But if you do the work when it’s fresh in your mind, with the support that APB gives you, you utilise that support so that if you’ve got a question, ask the question and get the answer. It’s always there, the solutions are always there.
So, once you start filling in your KPIs and all your information it does become easier. I shouldn’t say I love the numbers side of things, but I do enjoy looking at those figures and it’s nice to know where you’re going.
Our ‘Ah-Ha’ Moment
My biggest learning moment came when I realised the importance of percentages over figures. Before that, often I’d quote a job and just put a monetary figure as my profit, it didn’t matter that it was a low percentage. But then APB taught me the importance of those percentages, making sure they’re on the increase and heading toward a certain goal.
By doing that, it takes the monetary figure out of the equation lets me just concentrate on the percentages, because those percentages have been proving that you’ll be able to run a successful building company. So that’s been important for me – concentrating on percentages. They protect your profit, so you’ve got good cash flow on a regular basis and you’re able to predict and grow.
At first, you might think, “Well, that’s easier said than done.” It sounds easy to put up your margins and make more money, but then you ask yourself, “How are we actually going to get those particular contracts agreed to and won if we do that? There’s so much competition out there and there’s so many price checkers – how do you get around that?”
I think that comes back to what we’ve been taught by APB about all the marketing strategies that we utilise: Facebook adverts, autoresponders on the CRM (Keep In Touch) and email campaigns. If we educate the clients, we get the quality of clients we want. We’re getting clients coming to us who we want to build for as much as they want us to build for them.
It’s good to look at the figures when we’re signing contracts, or at the end of the job, but it all starts from the very beginning, with the marketing campaigns and strategies.

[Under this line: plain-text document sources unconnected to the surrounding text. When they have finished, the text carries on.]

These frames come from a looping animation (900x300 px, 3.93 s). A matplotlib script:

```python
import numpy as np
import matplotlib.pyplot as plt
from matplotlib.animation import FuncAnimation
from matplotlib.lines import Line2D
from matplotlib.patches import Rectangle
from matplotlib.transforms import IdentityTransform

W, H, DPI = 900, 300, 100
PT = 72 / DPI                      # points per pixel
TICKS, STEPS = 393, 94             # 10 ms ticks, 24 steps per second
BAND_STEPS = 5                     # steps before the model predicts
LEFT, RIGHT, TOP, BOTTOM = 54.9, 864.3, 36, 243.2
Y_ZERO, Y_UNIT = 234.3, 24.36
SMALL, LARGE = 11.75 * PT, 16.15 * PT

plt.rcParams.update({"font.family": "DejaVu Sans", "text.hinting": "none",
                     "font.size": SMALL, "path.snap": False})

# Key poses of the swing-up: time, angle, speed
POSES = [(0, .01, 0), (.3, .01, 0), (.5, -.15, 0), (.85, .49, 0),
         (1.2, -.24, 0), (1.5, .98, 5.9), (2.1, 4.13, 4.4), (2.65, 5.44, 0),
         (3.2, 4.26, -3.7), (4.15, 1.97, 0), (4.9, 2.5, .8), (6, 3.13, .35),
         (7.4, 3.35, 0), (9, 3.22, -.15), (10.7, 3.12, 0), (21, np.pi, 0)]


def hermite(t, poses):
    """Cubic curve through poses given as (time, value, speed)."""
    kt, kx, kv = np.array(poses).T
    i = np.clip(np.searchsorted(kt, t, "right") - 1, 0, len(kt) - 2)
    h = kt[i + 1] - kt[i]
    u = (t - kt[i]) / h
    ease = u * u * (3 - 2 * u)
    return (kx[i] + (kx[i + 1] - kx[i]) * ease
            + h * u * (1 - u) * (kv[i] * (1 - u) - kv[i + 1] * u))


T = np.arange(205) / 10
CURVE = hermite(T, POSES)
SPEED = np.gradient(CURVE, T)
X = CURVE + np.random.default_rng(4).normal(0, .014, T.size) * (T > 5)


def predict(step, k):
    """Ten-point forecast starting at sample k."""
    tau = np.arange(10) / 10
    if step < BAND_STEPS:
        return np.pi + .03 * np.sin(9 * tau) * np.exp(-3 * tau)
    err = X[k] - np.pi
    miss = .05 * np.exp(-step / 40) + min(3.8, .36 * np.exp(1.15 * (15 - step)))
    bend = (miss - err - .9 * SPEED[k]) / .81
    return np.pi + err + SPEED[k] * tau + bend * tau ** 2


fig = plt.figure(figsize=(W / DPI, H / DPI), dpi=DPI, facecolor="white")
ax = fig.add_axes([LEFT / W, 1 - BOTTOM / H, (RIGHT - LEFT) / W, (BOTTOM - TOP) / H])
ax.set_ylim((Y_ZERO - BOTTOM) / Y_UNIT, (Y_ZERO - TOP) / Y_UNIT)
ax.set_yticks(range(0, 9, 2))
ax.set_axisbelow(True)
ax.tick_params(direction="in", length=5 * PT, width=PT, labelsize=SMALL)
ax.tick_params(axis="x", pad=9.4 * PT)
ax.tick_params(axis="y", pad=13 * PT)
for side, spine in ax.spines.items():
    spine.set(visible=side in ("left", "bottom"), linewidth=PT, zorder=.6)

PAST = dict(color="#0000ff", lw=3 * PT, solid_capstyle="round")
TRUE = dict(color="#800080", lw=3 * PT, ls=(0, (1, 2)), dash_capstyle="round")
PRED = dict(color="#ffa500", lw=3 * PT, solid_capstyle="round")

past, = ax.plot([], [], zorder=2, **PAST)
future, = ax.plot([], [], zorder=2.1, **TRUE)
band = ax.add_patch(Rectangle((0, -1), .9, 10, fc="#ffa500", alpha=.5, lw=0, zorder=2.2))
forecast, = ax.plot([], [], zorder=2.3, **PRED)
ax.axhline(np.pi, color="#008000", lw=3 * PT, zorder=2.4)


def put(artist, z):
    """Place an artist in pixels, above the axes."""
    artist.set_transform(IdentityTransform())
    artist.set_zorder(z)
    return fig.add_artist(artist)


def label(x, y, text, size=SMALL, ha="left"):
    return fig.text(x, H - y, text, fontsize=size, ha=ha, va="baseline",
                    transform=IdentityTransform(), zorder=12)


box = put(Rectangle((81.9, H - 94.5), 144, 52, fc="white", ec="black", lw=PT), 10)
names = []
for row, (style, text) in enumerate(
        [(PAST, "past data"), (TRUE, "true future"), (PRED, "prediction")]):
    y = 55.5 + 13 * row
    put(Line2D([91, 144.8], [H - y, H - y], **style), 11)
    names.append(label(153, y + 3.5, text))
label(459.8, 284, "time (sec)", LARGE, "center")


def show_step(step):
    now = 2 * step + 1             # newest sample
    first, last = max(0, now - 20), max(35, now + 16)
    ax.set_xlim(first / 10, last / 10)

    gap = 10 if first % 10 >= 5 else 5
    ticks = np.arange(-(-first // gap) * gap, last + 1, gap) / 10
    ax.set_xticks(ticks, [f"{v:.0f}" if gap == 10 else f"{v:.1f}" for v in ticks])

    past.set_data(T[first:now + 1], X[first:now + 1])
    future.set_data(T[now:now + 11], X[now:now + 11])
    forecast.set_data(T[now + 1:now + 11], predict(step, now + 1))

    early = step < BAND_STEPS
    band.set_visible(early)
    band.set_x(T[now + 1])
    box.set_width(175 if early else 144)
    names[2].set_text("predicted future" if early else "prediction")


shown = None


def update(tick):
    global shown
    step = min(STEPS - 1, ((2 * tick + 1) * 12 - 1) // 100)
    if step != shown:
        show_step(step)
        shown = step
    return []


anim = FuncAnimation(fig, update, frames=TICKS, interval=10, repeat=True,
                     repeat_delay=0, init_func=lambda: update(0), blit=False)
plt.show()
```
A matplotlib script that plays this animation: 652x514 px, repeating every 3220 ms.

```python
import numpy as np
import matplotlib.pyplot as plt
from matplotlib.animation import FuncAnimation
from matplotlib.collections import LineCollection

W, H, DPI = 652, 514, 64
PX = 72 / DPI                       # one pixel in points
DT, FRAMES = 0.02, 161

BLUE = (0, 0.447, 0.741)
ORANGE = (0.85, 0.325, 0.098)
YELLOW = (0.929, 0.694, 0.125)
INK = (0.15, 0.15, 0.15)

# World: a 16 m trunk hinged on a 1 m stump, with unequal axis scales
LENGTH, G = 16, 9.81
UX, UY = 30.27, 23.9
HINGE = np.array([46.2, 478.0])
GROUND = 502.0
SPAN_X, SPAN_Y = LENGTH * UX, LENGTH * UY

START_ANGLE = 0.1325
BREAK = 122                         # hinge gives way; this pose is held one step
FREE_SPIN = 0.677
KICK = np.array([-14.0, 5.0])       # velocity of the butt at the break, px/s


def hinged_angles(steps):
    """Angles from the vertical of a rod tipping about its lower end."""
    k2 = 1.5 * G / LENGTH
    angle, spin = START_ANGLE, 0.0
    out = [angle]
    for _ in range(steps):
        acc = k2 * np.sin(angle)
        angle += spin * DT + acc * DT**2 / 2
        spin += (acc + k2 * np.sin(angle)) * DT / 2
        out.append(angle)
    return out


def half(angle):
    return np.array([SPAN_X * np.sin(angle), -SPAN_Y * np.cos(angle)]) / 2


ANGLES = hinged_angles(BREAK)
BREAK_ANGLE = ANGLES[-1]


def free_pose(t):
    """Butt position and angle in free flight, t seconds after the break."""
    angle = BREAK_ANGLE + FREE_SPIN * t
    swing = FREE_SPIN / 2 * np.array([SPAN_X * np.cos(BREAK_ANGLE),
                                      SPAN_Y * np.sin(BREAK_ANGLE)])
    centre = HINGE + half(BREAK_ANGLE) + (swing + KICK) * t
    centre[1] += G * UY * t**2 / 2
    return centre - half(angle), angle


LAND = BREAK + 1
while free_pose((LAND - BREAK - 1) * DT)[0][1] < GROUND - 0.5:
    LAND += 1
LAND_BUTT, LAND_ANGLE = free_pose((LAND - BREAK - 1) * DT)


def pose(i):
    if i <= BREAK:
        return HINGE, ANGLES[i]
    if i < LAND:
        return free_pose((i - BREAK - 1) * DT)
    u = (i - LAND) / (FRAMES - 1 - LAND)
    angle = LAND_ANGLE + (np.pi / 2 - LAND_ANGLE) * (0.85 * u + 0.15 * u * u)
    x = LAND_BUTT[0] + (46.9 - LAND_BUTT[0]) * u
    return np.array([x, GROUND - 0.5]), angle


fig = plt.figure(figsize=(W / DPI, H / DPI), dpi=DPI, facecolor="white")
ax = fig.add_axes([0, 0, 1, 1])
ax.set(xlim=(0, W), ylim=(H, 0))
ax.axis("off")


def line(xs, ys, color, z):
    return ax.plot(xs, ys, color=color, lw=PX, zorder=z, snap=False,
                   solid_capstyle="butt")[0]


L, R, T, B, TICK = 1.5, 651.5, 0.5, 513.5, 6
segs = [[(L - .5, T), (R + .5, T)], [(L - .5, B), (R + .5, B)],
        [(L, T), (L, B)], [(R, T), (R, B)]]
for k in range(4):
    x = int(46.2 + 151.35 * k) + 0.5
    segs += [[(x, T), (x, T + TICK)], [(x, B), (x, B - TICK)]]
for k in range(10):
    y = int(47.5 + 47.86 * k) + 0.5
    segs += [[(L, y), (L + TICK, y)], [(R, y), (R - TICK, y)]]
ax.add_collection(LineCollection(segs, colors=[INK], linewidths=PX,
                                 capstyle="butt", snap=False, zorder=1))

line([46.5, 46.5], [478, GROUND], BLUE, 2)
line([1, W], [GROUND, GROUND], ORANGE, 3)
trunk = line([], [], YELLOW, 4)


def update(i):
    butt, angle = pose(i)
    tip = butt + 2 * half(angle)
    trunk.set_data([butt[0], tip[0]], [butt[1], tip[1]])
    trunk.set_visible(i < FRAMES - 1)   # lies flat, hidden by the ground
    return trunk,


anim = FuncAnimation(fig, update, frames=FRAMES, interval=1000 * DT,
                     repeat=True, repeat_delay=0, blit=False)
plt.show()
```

What we’ve learnt along the way is the importance of showing the clients value. We show them what we can actually offer them, so they’re not solely focused on the price. Yes, they do have a budget that they have to keep to, but often they like to see the value that we can provide. Price is still part of the conversation, but there are so many other elements that are important.
We Couldn’t Have Done It On Our Own
The support is always there with the Association of Professional Builders. It doesn’t matter if you’re an aspiring builder, an established or successful business that knows how to build or win a lot of awards. You might be thinking about joining the Association of Professional Builders and breaking through that next glass ceiling or going to that particular next step in your business, or you might be just starting out, trying to work out whether you can set up a company the right way rather than spending the next 10-15 years trying to figure it all out for yourselves.
Whoever you are, we need the help, as builders. We know how to build; we swing a hammer, we stand frames up, we lay bricks: that’s the easy part of the job. Running a business is the hard part for most builders. A couple of years ago, we found that we needed that help. When we first joined APB, we needed help with that, we couldn’t do it on our own.
We could have tried but we may have been one of the failed businesses after three or four years. We didn’t want to be one of them. We’re quite ambitious, we have goals and we want to achieve certain things within a period of time. APB allows us clarity on how to achieve those goals.
It’s just great, the support network we have here. We also enjoy getting together with the other builders every three months in person, just to get details of what they’re going through, what they’re experiencing, the good times and the bad times – and I think that’s relevant to each and every business that is part of the Association.
-Toby and Elizabeth Searle
Directors, Highwater Homes